═════ Excerpted records ═════
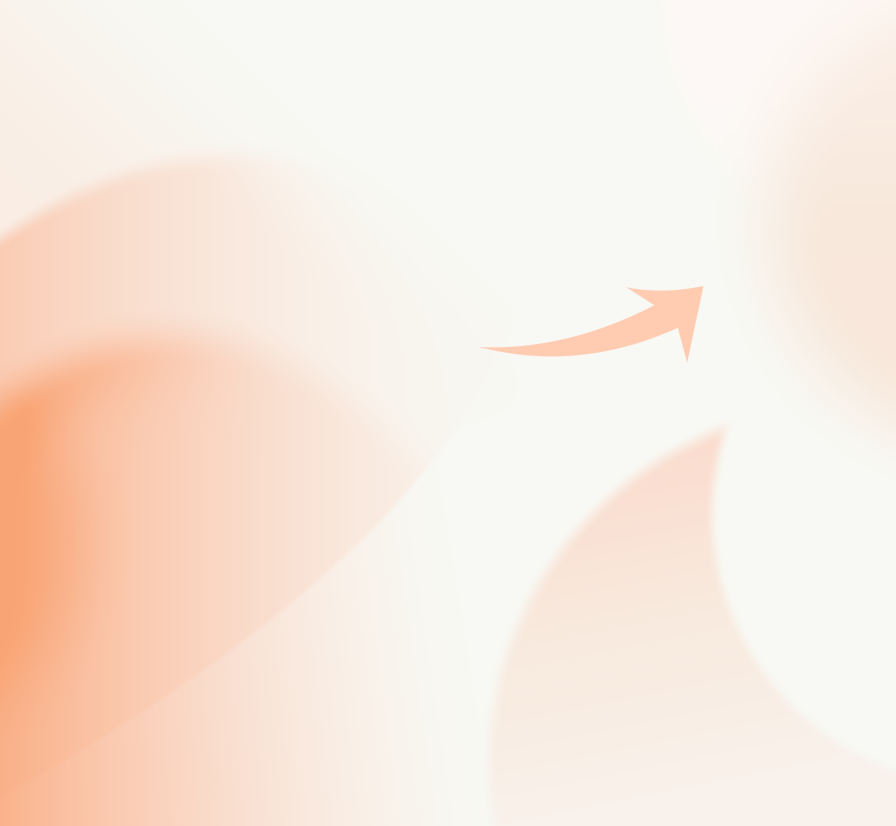
Give the GLSL for this background, as a Shadertoy shader.

```glsl
// Soft peach petals, a crescent and a curved arrow on a warm white ground.

// Units: the canvas is 7.08 high, origin at the top left, y pointing down.

// Coverage of a signed distance with a blurred edge; negative is inside.
float soft(float d, float blur) {
    return 1.0 - smoothstep(-blur, blur, d);
}

// Falls from 1 at the left side to 0 at the given reach.
float leftFade(float x, float reach, float power) {
    return pow(max(1.0 - x / reach, 0.0), power);
}

// Strength of the orange tint in the overlapping petals on the left.
float petalTint(vec2 p) {
    // Ground: a corner haze above and a wide glow below
    float diagonal = p.x - p.y;
    float haze = 0.13 * smoothstep(1.9, -1.6, diagonal);
    float glow = 0.8 * leftFade(p.x, 3.95 + 0.17 * (p.y - 4.3), 1.6);
    float tint = mix(haze, glow, smoothstep(2.0, 4.0, p.y));

    // Large petal: a parabola on top, a crisp sweeping edge below
    float rise = p.x - 2.1;
    float top = (1.33 + 0.163 * rise * rise - p.y) / sqrt(1.0 + 0.106 * rise * rise);
    float t = p.y - 3.15;
    float slope = 0.5 + 0.35 * t;
    float side = (p.x - 4.22 + 0.5 * t + 0.175 * t * t) / sqrt(1.0 + slope * slope);
    float petal = soft(top, 0.09 + 0.03 * p.x) * soft(side, 0.03);
    float outer = 0.03 * smoothstep(2.0, 1.0, diagonal);
    outer += 0.48 * leftFade(p.x, 4.3, 1.8) * smoothstep(1.7, 0.2, diagonal);

    // Inner petal with a darker rim
    rise = p.x - 1.5;
    float depth = (p.y - 2.72 - 0.235 * rise * rise) / sqrt(1.0 + 0.22 * rise * rise);
    float rim = (depth - 0.35) / 0.35;
    float inner = 0.08 + 0.75 * leftFade(p.x, 4.2, 1.5);
    inner += 0.11 * exp(-rim * rim) * smoothstep(2.4, 0.5, p.x);

    // Deep core at the left side
    float core = length((p - vec2(-0.2, 4.65)) / vec2(1.25, 1.65));
    inner = min(inner + 0.16 * smoothstep(1.1, 0.4, core), 0.96);

    float inside = mix(outer, inner, smoothstep(-0.12, 0.4, depth));
    return mix(tint, inside, petal);
}

// Signed distance to the arrow: a tapering shaft and a barbed head.
float arrow(vec2 p) {
    float s = (p.x - 4.11) / 1.5;
    float u = (p.x - 4.11) / 1.7;
    float upper = 2.975 + 0.06 * s - 0.42 * s * s;
    float lower = 2.975 + 0.44 * u - 0.605 * u * u;
    float shaft = max(max(upper - p.y, p.y - lower), p.x - 5.81);

    float crown = 2.49 - 0.02 * (p.x - 5.7) - 0.3 * (p.x - 5.7) * (p.x - 5.7) - p.y;
    float front = (p.x - 6.03 + 0.212 * (p.y - 2.45)) / 1.022;
    float back = min((p.y - 2.47 - 0.64 * (p.x - 5.38)) / 1.19,
                     (p.y - 2.61 - 0.95 * (p.x - 5.60)) / 1.38);
    back = min(back, (p.y - 2.81 - 3.75 * (p.x - 5.81)) / 3.88);
    float head = max(max(crown, front), max(back, 5.36 - p.x));
    return min(shaft, head);
}

void mainImage(out vec4 fragColor, in vec2 fragCoord) {
    float pixel = 7.08 / iResolution.y;
    vec2 p = vec2(fragCoord.x, iResolution.y - fragCoord.y) * pixel;

    // Left petals over the ground colour
    float tint = petalTint(p);
    vec3 color = mix(vec3(0.973, 0.976, 0.957), vec3(0.975, 0.63, 0.43), tint);
    color += vec3(0.02, 0.0, 0.06) * tint * (1.0 - tint);

    // Pink veil and beige glow at the upper right
    float veil = soft(length(p - vec2(8.0, 0.0)) - 2.28, 0.15);
    veil *= smoothstep(2.3, 0.5, p.y);
    color = mix(color, vec3(0.992, 0.973, 0.961), veil);
    float blob = length(p - vec2(8.6, 1.85)) - 2.35;
    float beige = smoothstep(0.2, -0.9, blob) * mix(0.55, 1.0, smoothstep(0.0, 2.5, p.y));
    color = mix(color, vec3(0.972, 0.905, 0.855), beige);

    // Crescent: one disc cut by another, paling downward
    float disc = length(p - vec2(7.315, 6.6)) - 3.13;
    float bite = length(p - vec2(8.436, 4.4)) - 2.33;
    float crescent = soft(disc, 0.09) * soft(-bite, 0.07);
    float fall = p.y + 0.2 * (p.x - 6.0);
    vec3 shade = mix(vec3(0.98, 0.865, 0.81), vec3(0.973, 0.92, 0.875), smoothstep(3.6, 5.6, fall));
    shade = mix(shade, vec3(0.975, 0.947, 0.927), smoothstep(5.2, 7.2, fall));
    color = mix(color, shade, crescent);

    // Arrow
    color = mix(color, vec3(1.0, 0.8, 0.7), soft(arrow(p), 0.75 * pixel));
    fragColor = vec4(color, 1.0);
}
```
═════
--- What you have to do ---
Nothing but a number belongs in the answer: the tally of lines in the data holding "power".

--- Written reply ---
2